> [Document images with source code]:
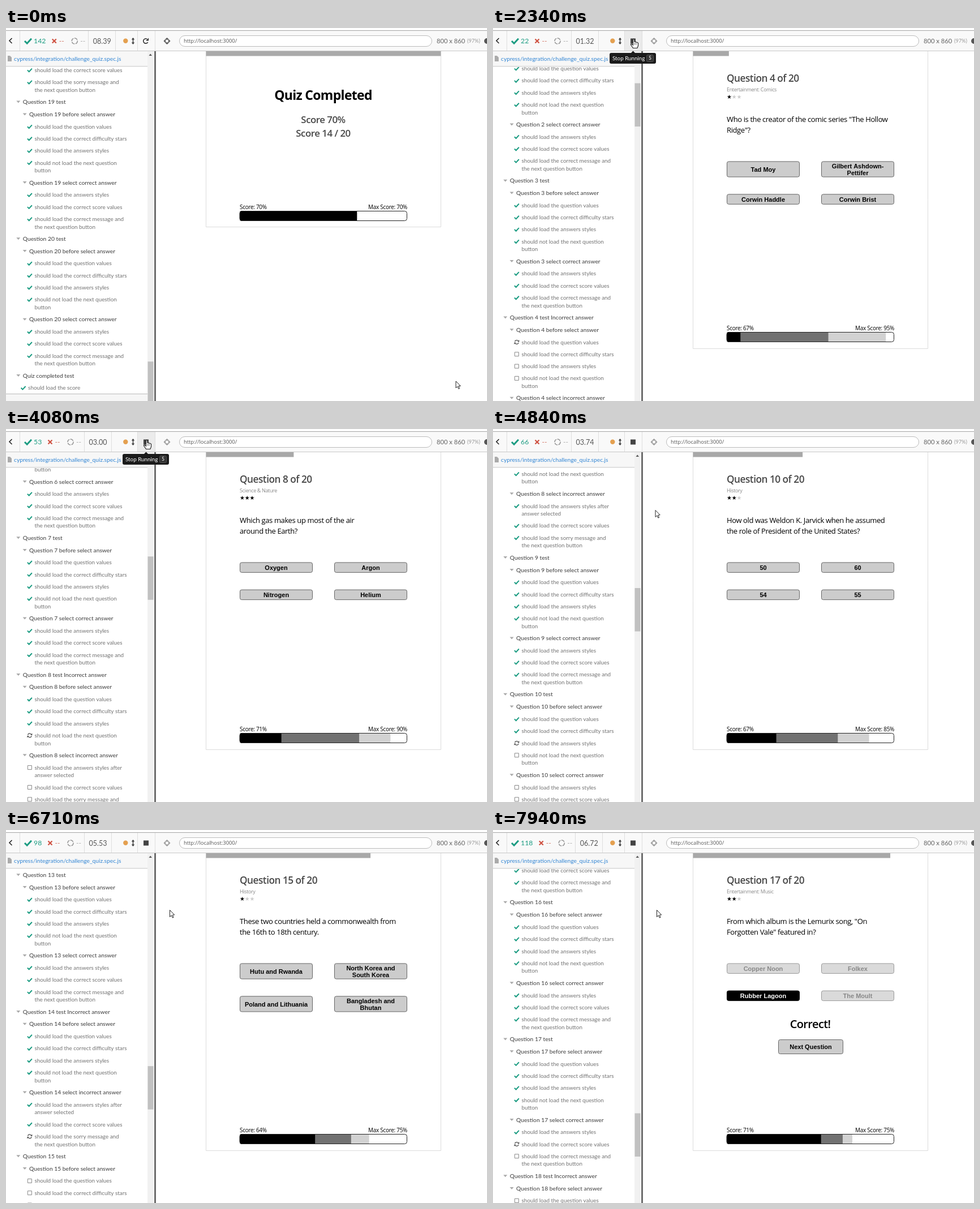
An HTML page with a canvas for the animation above (8000 ms loop, 850 by 659 pixels).

```html
<!DOCTYPE html>
<html lang="en">
<head>
<meta charset="utf-8">
<title>Quiz test run</title>
<style>
html, body { margin: 0; width: 100%; height: 100%; overflow: hidden; background: #fff; }
canvas { display: block; }
</style>
</head>
<body>
<canvas id="stage" width="850" height="659"></canvas>
<script>
const ctx = document.getElementById('stage').getContext('2d');
const LOOP = 8000, TICK = 69.1;
const RESTART = 10, START = 13, TOTAL = 142;
const SIDE = 'Lato, sans-serif', PAGE = '"Open Sans", sans-serif', BUTTON = '"Liberation Sans", Arial, sans-serif';
const MISSED = [1, 4, 8, 12, 14, 18];

// tick, runner clock in seconds, tests passed
const PROGRESS = [[13, 0, 0], [18, .32, 5.2], [34, 1.32, 22.1], [49, 2.32, 41.3],
  [70, 3.74, 66.3], [97, 5.53, 98.6], [115, 6.72, 118.3], [116, 6.79, 119.3]];

// category; stars; question; four answers; index of the right one ("|" breaks a line)
const QUESTIONS = `Entertainment: Video Games;3;What was the name of the hero in the 80s animated|video game 'Goblin's Keep'?;Edmund;Sir Oswin Pell;Bran the Valiant;Rolf of Harrowby;2
Science & Nature;1;What is the chemical symbol for iron?;Ir;Fe;In;Fr;1
Geography;2;Which ocean lies between Africa and Australia?;Indian;Pacific;Arctic;Atlantic;0
Entertainment: Comics;1;Who is the creator of the comic series "The Hollow|Ridge"?;Tad Moy;Gilbert Ashdown-|Pettifer;Corwin Haddle;Corwin Brist;2
General Knowledge;1;How many sides does a hexagon have?;Five;Six;Seven;Eight;1
Geography;1;What is the capital of Jamaica?;Rio de Janeiro;Dar es Salaam;Kano;Kingston;3
Science: Mathematics;2;What is the square root of 144?;12;14;16;18;0
Science & Nature;3;Which gas makes up most of the air|around the Earth?;Oxygen;Argon;Nitrogen;Helium;2
General Knowledge;1;How many minutes are there in two hours?;100;110;120;140;2
History;2;How old was Weldon K. Jarvick when he assumed|the role of President of the United States?;50;60;54;55;3
Science: Computers;1;How many bits are there in one byte?;4;8;16;32;1
Animals;2;What is a group of crows called?;Murder;Pride;School;Swarm;0
Geography;2;Which of these countries has no coastline?;Spain;Peru;Kenya;Bolivia;3
Science & Nature;2;Which planet is closest to the Sun?;Venus;Mercury;Mars;Earth;1
History;1;These two countries held a commonwealth from|the 16th to 18th century.;Hutu and Rwanda;North Korea and|South Korea;Poland and Lithuania;Bangladesh and|Bhutan;2
Animals;1;How many legs does a spider have?;Six;Eight;Ten;Twelve;1
Entertainment: Music;2;From which album is the Lemurix song, "On|Forgotten Vale" featured in?;Copper Noon;Folkex;Rubber Lagoon;The Moult;2`
  .split('\n').map(line => line.split(';'));

const lerp = (a, b, k) => a + (b - a) * k;
const clamp = (v, lo = 0, hi = 1) => Math.min(hi, Math.max(lo, v));
const smooth = k => k * k * (3 - 2 * k);

function text(str, x, y, size, color, { font = SIDE, weight = 400, align = 'left', tight = 0 } = {}) {
  ctx.font = `${weight} ${size}px ${font}`;
  ctx.letterSpacing = `${-tight * size}px`;
  ctx.textAlign = align;
  ctx.fillStyle = color;
  ctx.fillText(str, x, y + size * .36);
}
const pageText = (str, x, y, size, color, options) =>
  text(str, x, y, size, color, { font: PAGE, tight: .03, ...options });

function rect(x, y, w, h, fill) {
  ctx.fillStyle = fill;
  ctx.fillRect(x, y, w, h);
}
function rounded(x, y, w, h, r, fill, stroke) {
  ctx.beginPath();
  ctx.roundRect(x, y, w, h, r);
  paint(fill, stroke);
}
function paint(fill, stroke, width = 1) {
  if (fill) { ctx.fillStyle = fill; ctx.fill(); }
  if (stroke) { ctx.strokeStyle = stroke; ctx.lineWidth = width; ctx.stroke(); }
}
function path(points, fill, stroke, width, close = !!fill) {
  ctx.beginPath();
  points.forEach(([x, y]) => ctx.lineTo(x, y));
  if (close) ctx.closePath();
  paint(fill, stroke, width);
}
function arc(x, y, r, from, to, fill, stroke, width) {
  ctx.beginPath();
  ctx.arc(x, y, r, from, to);
  paint(fill, stroke, width);
}
const check = (x, y, s, color) =>
  path([[x - s, y], [x - s * .3, y + s * .7], [x + s, y - s * .7]], null, color, s * .5);

// Test list
const rows = [];
let listY = 77, testCount = 0;
function addRow(label, depth, isTest = false) {
  const lines = label.split('|');
  rows.push({ lines, y: listY, x: 18.5 + 11.3 * depth + (isTest ? -2 : 0), test: isTest ? testCount++ : -1 });
  listY += (isTest ? 21.3 : 21.8) + (lines.length - 1) * 13.6;
}
const addTests = (depth, ...labels) => labels.forEach(label => addRow('should ' + label, depth, true));
addRow('Challenge quiz e2e tests', 0);
addRow('Question 1 load the correct score values', 1);
addTests(2, 'load the correct score values');
for (let n = 1; n <= 20; n++) {
  const miss = MISSED.includes(n);
  addRow(`Question ${n} test${miss ? ' Incorrect answer' : ''}`, 1);
  addRow(`Question ${n} before select answer`, 2);
  addTests(3, 'load the question values', 'load the correct difficulty stars',
    'load the answers styles', 'not load the next question|button');
  addRow(`Question ${n} select ${miss ? 'in' : ''}correct answer`, 2);
  addTests(3, miss ? 'load the answers styles after|answer selected' : 'load the answers styles',
    'load the correct score values', `load the ${miss ? 'sorry' : 'correct'} message and|the next question button`);
}
const maxScroll = listY - 614;
addRow('Quiz completed test', 1);
addTests(2, 'load the score');

function runningIcon(x, y) {
  arc(x, y, 3.4, -2.9, -.5, null, '#555', 1.3);
  arc(x, y, 3.4, .25, 2.65, null, '#555', 1.3);
  path([[x + 4.5, y - 4], [x + 4.5, y - .5], [x + 1.2, y - .5]], '#555');
  path([[x - 4.5, y + 4], [x - 4.5, y + .5], [x - 1.2, y + .5]], '#555');
}

function drawSidebar({ loading, done, passed }) {
  const running = rows.find(row => row.test === passed);
  const scroll = loading ? 0 : running
    ? clamp(running.y + (running.lines.length - 1) * 13.6 - 555, 0, maxScroll) : maxScroll;
  ctx.save();
  ctx.beginPath();
  ctx.rect(0, 68, 250, 591);
  ctx.clip();
  if (loading) text('Your tests are loading...', 125, 110, 11, '#777', { align: 'center' });
  else for (const { lines, x, y: top, test } of rows) {
    const y = top - scroll;
    if (y < 40 || y > 680) continue;
    if (test < 0) path([[x - 11.5, y - 2], [x - 4.5, y - 2], [x - 8, y + 2]], '#aaa');
    else if (test < passed) check(x - 8.5, y, 4, '#1c9c82');
    else if (test === passed) runningIcon(x - 8.5, y);
    else { ctx.beginPath(); ctx.rect(x - 12, y - 3.5, 7, 7); paint(null, '#888'); }
    lines.forEach((line, i) => text(line, x, y + i * 13.6, test < 0 ? 10.25 : 9.9, test < 0 ? '#3c3c3c' : '#727272'));
  }
  if (done) {
    rect(0, 646, 250, 13, '#f6f6f6');
    rect(0, 646, 250, 1, '#bbb');
  }
  ctx.restore();

  rect(250, 41, 11, 618, '#f1f1f1');
  if (!loading) rect(250.5, 53 + scroll * .1207, 10, 76.5, '#c1c1c1');
  path([[252.5, 49], [258, 49], [255.2, 45.5]], '#555');
  rect(0, 41, 250, 26, '#f7f7f7');
  rect(0, 67, 250, 1, '#d5d5d5');
  rect(0, 68, 250, 1, '#eee');
  path([[3, 49], [7, 49], [10, 52], [10, 59], [3, 59]], '#aaa');
  text('cypress/integration/challenge_quiz.spec.js', 14, 54, 10.25, '#3386d4');
  rect(262, 41, 3, 618, '#6d6d6d');
}

function reloadIcon(x, y) {
  arc(x, y, 4.2, .5, 5.2, null, '#333', 1.6);
  path([[x + 5, y - 5.5], [x + 5, y - .5], [x, y - .5]], '#333');
}

function drawToolbar({ loading, done, passed, clock, hover }) {
  rect(0, 5, 850, 36, '#f9f9f9');
  rect(0, 4, 850, 1, '#a5a5a5');
  rect(0, 40, 850, 1, '#c8c8c8');
  if (hover) rect(233, 5, 30, 35, '#ebebeb');
  const count = loading || passed === 0 ? '--' : String(passed);
  const dx = 7.25 * count.length;
  path([[10.5, 18], [6, 22.5], [10.5, 27]], null, '#222', 1.6);
  for (const x of [24, 123.5 + dx, 171.5 + dx, 232, 263]) rect(Math.round(x), 5, 1, 35, '#dedede');
  check(39, 23, 6, '#1c9c82');
  text(count, 49, 23, 12.3, '#1c9c82');
  const cx = 63.5 + dx;
  path([[cx - 3.5, 19.5], [cx + 3.5, 26.5]], null, '#cf5242', 2.2);
  path([[cx + 3.5, 19.5], [cx - 3.5, 26.5]], null, '#cf5242', 2.2);
  text('--', 72 + dx, 23, 12, '#d0705f');
  ctx.setLineDash([6, 1.5]);
  arc(99.5 + dx, 23, 5, 0, 7, null, '#999', 1.6);
  ctx.setLineDash([]);
  text('--', 109.5 + dx, 23, 12, '#aaa');
  text(loading ? '--' : clock.toFixed(2).padStart(5, '0'), 132 + dx, 23, 12.5, '#555');
  arc(211.3, 22.8, 4.2, 0, 7, '#e4a050');
  path([[224.5, 19], [224.5, 27]], null, '#333', 1.4);
  path([[221.8, 20.5], [227.2, 20.5], [224.5, 17]], '#333');
  path([[221.8, 25.5], [227.2, 25.5], [224.5, 29]], '#333');
  if (done) reloadIcon(247, 23);
  else rect(243, 18.5, 9, 9, '#444');

  const ink = done ? '#333' : '#888';
  arc(284.5, 23, 3.8, 0, 7, null, ink, 1.3);
  for (const [x, y] of [[1, 0], [-1, 0], [0, 1], [0, -1]])
    path([[284.5 + x * 2, 23 + y * 2], [284.5 + x * 5.8, 23 + y * 5.8]], null, ink, 1.3);
  rounded(306.5, 13.5, 446, 19, 9.5, '#fff', '#bbb');
  text('http://localhost:3000/', 314, 23, 9.4, '#555', { font: PAGE });
  text('800 x 860', 761, 23, 11.2, '#666');
  text('(97%)', 815, 23, 9.2, '#999');
  arc(850, 23, 5, 0, 7, '#555');
}

// Quiz page
function scores(answered) {
  const missed = MISSED.filter(n => n <= answered).length;
  const right = answered - missed;
  return [1 - missed / 20, answered > 0 ? right / answered : 0, right / 20];
}

function drawScore(y, answered, ease) {
  const from = scores(answered - 1), to = scores(answered);
  const percent = v => Math.round(v * 100) + '%';
  pageText('Score: ' + percent(to[1]), 413, y - 6.5, 10, '#000');
  pageText('Max Score: ' + percent(to[0]), 709, y - 6.5, 10, '#000', { align: 'right' });
  ctx.save();
  ctx.beginPath();
  ctx.roundRect(413, y, 296, 18, 4);
  ctx.clip();
  ['#d2d2d2', '#717171', '#000'].forEach((color, i) =>
    rect(413, y, 296 * (answered ? lerp(from[i], to[i], ease) : to[i]), 18, color));
  ctx.restore();
  rounded(413, y + .5, 295.5, 17, 4, null, '#222');
}

function drawButton(label, x, y, w, h, fill, ink, border) {
  rounded(x + .5, y + .5, w - 1, h - 1, 3, fill, border);
  const lines = label.split('|');
  lines.forEach((line, i) => text(line, x + w / 2, y + h / 2 + .3 + (i - (lines.length - 1) / 2) * 12, 11, ink,
    { font: BUTTON, weight: 700, align: 'center' }));
}

function drawAnswers(answers, correct, answered, missed) {
  let y = 235.4;
  for (const first of [0, 2]) {
    const h = answers.slice(first, first + 2).some(label => label.includes('|')) ? 28.2 : 18.5;
    for (const i of [first, first + 1]) {
      const chosen = missed && i === (correct + 1) % 4;
      const look = !answered ? ['#ccc', '#000', '#666']
        : i === correct ? ['#000', '#fff', '#000']
        : chosen ? ['#fff', '#000', '#666'] : ['#dadada', '#888', '#999'];
      drawButton(answers[i], i % 2 ? 580 : 413, y, 129, h, ...look);
    }
    y += h + 29.7;
  }
}

function drawPage({ loading, done, work }) {
  if (loading) return;
  const height = done ? 311 : 526;
  ctx.beginPath();
  ctx.rect(353.5, 40.5, 415, height);
  paint('#fff', '#dcdcdc');
  if (done) {
    rect(353.5, 41, 415, 8.5, '#aaa');
    pageText('Quiz Completed', 560.5, 119, 23, '#000', { weight: 700, align: 'center' });
    pageText('Score 70%', 560.5, 162, 16.9, '#484848', { weight: 600, align: 'center' });
    pageText('Score 14 / 20', 560.5, 185.5, 16.9, '#484848', { weight: 600, align: 'center' });
    drawScore(323, 20, 1);
    return;
  }
  // The page moves on half a test before the runner reports it
  const steps = Math.max(0, work - 1);
  const number = Math.min(QUESTIONS.length, Math.floor((steps + .5) / 7) + 1);
  const step = steps - (number - 1) * 7;
  const answered = step >= 4.3;
  const lastAnswer = answered ? number : number - 1;
  const [category, stars, question, ...rest] = QUESTIONS[number - 1];
  const advance = number === 1 ? 1 : clamp((step + .5) / 7) ** 1.2;
  const wait = clamp((steps - (lastAnswer - 1) * 7 - 4.3) / 7);

  rect(353.5, 41, 415 * (number - 1 + advance) / 20, 8.5, '#a8a8a8');
  pageText(`Question ${number} of 20`, 413, 88.5, 17.3, '#484848', { weight: 600 });
  pageText(category, 413, 108.5, 9, '#888', { tight: .04 });
  for (let i = 0; i < 3; i++)
    text('★', 413 + i * 8.7, 121, 10, i < stars ? '#000' : '#ccc', { font: '"DejaVu Sans", sans-serif' });
  question.split('|').forEach((line, i) => pageText(line, 413, 161.5 + i * 18.5, 13, '#000'));

  const missed = MISSED.includes(number);
  drawAnswers(rest.slice(0, 4), +rest[4], answered, missed);
  if (answered) {
    pageText(missed ? 'Sorry!' : 'Correct!', 560.5, 343, 20, '#000', { weight: 600, align: 'center' });
    drawButton('Next Question', 504, 370, 115, 26, '#ccc', '#000', '#666');
  }
  drawScore(537, lastAnswer, 1 - (1 - wait) ** 2);
}

// Pointer and tooltip
function drawArrow(x, y) {
  path([[0, 0], [0, 12], [2.8, 9.4], [4.8, 13.6], [6.6, 12.8], [4.7, 8.7], [8.2, 8.4]]
    .map(([px, py]) => [x + px, y + py]), '#fff', '#222', 1);
}
function drawHand(x, y) {
  path([[0, 0], [2.2, 0], [2.6, 5], [5, 5.4], [7.5, 6], [9, 7], [9, 12], [7.4, 16], [0, 16], [-4, 10], [-3.4, 8.6], [0, 10.6]]
    .map(([px, py]) => [x + px, y + py]), '#fff', '#222', 1.2);
  for (const i of [3, 5.5]) path([[x + i, y + 7], [x + i, y + 10]], null, '#222', .8);
}
function drawTooltip(label, key) {
  path([[243, 45], [247.5, 40.5], [252, 45]], '#1b1b1b');
  rounded(206, 44, 82, 19, 3, '#1b1b1b');
  text(label, 211, 53, 9.8, '#fff');
  rounded(271.5, 47.5, 12, 12, 2, '#333', '#555');
  text(key, 277.5, 53, 8.5, '#fff', { align: 'center' });
}
function drawPointer(tick, done, hover) {
  if (hover) {
    drawTooltip(done ? 'Run All Tests' : 'Stop Running', done ? 'R' : 'S');
    drawHand(247.5, 19.5);
  } else if (tick < 7) {
    const k = smooth(tick / 7);
    drawArrow(lerp(795, 248, k), lerp(624, 20, k));
  } else {
    const k = smooth(clamp((tick - 62) / 4));
    drawArrow(lerp(250, tick < 75 ? 287 : 289.5, k), lerp(45, tick < 75 ? 143.5 : 141.5, k));
  }
}

function progressAt(tick) {
  if (tick < RESTART) return [8.39, TOTAL];
  if (tick < START) return [0, 0];
  const next = Math.max(1, PROGRESS.findIndex(([t]) => t >= tick));
  const [a, b] = [PROGRESS[next - 1], PROGRESS[next]];
  const k = (tick - a[0]) / (b[0] - a[0]);
  return [lerp(a[1], b[1], k), lerp(a[2], b[2], k)];
}

function frame(now) {
  const tick = Math.min(115, Math.floor((now % LOOP + 22) / TICK));
  const [clock, work] = progressAt(tick);
  const done = tick < RESTART;
  const hover = tick >= 7 && tick < 62;
  const state = { clock, work, done, hover, passed: Math.floor(work + 1e-6), loading: !done && tick < START };
  rect(0, 0, 850, 659, '#fff');
  drawPage(state);
  drawSidebar(state);
  drawToolbar(state);
  drawPointer(tick, done, hover);
  requestAnimationFrame(frame);
}
requestAnimationFrame(frame);
</script>
</body>
</html>
```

> [The problem]: The lines above that include "What" should each be listed.

> [Answer section]:
const QUESTIONS = `Entertainment: Video Games;3;What was the name of the hero in the 80s animated|video game 'Goblin's Keep'?;Edmund;Sir Oswin Pell;Bran the Valiant;Rolf of Harrowby;2
Science & Nature;1;What is the chemical symbol for iron?;Ir;Fe;In;Fr;1
Geography;1;What is the capital of Jamaica?;Rio de Janeiro;Dar es Salaam;Kano;Kingston;3
Science: Mathematics;2;What is the square root of 144?;12;14;16;18;0
Animals;2;What is a group of crows called?;Murder;Pride;School;Swarm;0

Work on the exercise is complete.